*Records to process*.
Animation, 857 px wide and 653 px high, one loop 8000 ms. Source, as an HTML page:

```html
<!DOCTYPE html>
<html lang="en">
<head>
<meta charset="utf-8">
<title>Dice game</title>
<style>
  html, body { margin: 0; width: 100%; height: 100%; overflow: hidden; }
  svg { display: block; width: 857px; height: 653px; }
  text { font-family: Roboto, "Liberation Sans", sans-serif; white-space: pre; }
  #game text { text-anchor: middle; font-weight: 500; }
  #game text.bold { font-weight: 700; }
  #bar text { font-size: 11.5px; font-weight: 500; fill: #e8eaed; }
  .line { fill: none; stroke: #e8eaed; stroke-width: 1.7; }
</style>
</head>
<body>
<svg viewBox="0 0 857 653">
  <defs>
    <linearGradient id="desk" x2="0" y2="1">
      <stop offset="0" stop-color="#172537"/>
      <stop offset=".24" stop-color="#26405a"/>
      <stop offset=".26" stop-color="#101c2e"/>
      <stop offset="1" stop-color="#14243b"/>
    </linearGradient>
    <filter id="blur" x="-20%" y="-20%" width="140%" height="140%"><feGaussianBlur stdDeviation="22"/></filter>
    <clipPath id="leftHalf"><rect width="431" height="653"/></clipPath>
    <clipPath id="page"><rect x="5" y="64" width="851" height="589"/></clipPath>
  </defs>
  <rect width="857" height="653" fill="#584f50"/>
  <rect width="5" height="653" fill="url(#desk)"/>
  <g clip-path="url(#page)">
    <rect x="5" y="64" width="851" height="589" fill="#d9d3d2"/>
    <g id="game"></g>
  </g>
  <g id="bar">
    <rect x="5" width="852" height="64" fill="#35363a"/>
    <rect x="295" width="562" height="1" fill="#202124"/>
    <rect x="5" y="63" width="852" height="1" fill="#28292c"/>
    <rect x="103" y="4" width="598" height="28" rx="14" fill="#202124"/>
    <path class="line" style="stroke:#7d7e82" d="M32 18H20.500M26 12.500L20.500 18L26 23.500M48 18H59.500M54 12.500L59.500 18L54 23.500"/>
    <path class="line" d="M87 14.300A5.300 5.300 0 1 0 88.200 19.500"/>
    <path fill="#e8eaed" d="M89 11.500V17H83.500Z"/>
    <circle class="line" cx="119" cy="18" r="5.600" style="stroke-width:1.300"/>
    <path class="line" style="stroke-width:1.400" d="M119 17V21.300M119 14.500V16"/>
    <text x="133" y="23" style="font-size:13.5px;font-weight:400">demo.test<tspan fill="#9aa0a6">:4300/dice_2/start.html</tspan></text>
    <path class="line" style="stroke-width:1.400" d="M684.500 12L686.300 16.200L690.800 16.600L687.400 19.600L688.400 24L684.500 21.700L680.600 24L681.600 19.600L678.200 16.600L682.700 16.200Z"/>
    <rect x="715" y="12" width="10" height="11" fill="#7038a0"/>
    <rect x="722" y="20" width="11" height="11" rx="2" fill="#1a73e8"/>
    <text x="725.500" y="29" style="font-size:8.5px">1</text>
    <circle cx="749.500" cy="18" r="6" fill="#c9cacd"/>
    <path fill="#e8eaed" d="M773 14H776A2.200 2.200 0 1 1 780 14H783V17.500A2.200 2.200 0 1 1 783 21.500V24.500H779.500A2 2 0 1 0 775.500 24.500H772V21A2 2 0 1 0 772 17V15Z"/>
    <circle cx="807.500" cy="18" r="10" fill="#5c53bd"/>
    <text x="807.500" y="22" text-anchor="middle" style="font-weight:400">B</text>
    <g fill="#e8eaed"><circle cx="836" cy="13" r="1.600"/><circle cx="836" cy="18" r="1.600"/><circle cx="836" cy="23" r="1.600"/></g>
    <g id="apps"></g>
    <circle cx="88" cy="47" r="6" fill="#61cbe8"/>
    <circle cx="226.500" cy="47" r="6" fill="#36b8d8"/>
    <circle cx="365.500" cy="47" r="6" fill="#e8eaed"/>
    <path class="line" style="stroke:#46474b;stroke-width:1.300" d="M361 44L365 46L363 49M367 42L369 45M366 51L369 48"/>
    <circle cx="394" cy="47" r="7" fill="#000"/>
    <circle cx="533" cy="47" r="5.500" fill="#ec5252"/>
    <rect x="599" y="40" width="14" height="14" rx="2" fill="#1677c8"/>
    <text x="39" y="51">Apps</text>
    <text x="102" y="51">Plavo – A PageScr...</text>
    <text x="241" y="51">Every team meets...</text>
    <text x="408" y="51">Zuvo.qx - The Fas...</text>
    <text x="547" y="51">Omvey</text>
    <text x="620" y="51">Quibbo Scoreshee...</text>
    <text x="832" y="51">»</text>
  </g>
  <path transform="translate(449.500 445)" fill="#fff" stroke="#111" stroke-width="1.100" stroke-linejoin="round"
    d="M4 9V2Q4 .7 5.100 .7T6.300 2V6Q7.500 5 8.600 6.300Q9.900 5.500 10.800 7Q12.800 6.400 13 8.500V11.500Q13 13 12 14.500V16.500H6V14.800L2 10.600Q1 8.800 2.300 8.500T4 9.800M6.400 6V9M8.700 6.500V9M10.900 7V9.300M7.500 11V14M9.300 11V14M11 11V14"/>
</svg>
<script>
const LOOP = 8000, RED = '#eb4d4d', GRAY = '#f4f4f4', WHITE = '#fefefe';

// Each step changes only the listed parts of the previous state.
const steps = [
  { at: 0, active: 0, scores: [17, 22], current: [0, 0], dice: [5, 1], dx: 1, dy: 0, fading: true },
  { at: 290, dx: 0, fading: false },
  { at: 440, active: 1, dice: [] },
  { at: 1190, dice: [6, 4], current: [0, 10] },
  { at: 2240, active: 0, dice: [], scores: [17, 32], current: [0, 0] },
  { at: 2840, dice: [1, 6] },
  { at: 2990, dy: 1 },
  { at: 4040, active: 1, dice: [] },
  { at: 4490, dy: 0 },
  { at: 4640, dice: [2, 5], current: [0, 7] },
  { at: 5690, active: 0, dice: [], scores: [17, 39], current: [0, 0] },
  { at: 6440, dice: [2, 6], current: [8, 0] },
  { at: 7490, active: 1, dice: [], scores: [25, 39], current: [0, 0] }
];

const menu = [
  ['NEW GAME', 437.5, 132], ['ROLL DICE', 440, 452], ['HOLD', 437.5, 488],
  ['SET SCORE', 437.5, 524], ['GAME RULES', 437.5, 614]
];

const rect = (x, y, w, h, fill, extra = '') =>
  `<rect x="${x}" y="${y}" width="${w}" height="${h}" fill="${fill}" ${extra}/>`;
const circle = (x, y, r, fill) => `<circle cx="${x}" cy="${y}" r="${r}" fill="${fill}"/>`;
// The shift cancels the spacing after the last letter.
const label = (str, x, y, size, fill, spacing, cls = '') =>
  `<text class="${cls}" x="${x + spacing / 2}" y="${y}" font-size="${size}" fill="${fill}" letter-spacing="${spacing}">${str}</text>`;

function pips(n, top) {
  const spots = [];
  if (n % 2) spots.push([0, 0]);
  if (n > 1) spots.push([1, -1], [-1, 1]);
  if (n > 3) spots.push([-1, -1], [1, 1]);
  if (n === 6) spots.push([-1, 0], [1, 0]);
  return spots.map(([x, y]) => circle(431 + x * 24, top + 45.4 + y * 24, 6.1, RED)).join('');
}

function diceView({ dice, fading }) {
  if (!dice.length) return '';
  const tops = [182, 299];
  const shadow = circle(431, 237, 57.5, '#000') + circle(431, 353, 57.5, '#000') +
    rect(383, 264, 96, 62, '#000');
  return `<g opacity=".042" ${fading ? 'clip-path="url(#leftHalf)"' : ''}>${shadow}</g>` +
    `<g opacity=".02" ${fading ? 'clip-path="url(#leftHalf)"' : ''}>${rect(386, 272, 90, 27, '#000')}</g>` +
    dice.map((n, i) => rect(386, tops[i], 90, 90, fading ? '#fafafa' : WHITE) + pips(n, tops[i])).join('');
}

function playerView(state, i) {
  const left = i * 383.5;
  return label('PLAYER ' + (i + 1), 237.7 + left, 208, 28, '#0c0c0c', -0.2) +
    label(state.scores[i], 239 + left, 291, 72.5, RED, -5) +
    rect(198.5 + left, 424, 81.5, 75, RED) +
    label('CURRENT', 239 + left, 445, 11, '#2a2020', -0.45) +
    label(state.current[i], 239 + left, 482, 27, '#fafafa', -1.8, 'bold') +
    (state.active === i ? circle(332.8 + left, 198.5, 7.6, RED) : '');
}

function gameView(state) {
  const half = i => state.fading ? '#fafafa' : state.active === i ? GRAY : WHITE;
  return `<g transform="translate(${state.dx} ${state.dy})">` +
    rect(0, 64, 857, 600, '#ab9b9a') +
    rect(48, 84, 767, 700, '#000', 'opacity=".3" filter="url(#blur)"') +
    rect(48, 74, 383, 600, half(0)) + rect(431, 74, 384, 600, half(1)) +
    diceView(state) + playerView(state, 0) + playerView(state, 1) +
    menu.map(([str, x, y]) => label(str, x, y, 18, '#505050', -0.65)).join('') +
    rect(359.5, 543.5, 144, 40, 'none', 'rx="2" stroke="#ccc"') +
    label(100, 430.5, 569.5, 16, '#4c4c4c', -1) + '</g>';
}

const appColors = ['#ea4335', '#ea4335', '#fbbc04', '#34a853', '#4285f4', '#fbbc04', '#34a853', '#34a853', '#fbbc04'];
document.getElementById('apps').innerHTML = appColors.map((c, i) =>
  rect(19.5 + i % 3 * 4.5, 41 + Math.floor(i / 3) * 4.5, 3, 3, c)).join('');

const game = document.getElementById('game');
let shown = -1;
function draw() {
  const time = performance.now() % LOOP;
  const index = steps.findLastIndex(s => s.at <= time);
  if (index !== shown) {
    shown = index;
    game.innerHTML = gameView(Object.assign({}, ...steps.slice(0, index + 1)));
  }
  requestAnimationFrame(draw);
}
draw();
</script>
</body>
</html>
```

*About this exercise*.
If a line in the entries above holds "none", include it in the count; report nothing but the resulting number.

*Solution to this problem*.
2